When a girl was successfully enrolled with a Madam, the goal was to find a patron they could become a mistress for. It meant security in that the girl would have a monthly salary, a household, and would have a "degree of agency and a potential for financial success." It also meant that their bodies were not "common to all", as was the case for a "fille du monde, or a prostitute". Many were theater performers and some worked in fashion, and would sometimes find patrons this way; the salaries for dances, for example, at the Opéra or at Comédie Française, were incredibly low and they struggled. There is so much more I could say about this book, but Nina Kushner did an excellent job of explaining the central arguments of the book in the beginning of the book.

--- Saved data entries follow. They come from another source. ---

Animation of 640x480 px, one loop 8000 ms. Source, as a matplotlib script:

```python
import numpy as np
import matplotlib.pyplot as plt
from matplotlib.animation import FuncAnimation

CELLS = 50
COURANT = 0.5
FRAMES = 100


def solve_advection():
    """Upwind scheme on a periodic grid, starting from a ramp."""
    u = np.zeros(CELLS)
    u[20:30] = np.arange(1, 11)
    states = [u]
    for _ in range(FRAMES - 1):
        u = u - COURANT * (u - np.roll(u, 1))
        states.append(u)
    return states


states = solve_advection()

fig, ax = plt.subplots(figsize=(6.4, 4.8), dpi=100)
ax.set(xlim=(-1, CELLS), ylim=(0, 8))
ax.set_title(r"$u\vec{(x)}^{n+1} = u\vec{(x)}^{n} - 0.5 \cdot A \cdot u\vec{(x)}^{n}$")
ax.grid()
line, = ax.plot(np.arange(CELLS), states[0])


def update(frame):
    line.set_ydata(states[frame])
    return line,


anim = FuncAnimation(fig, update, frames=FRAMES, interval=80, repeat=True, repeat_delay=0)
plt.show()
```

Throughout the book, you come to understand how life was socially and culturally for these women at this time in history. If you're interested in women's history and social history, I would highly recommend this book. Though a word of warning, this is an academic work which means that the book can be a bit of a challenge and not so accessible to read. It's an interesting subject, or it can be if written well. I think Nina Kushner excelled at being very clear throughout the book. She weaves quite a complicated tale, but it felt very level-headed and understandable in the writing, I thought.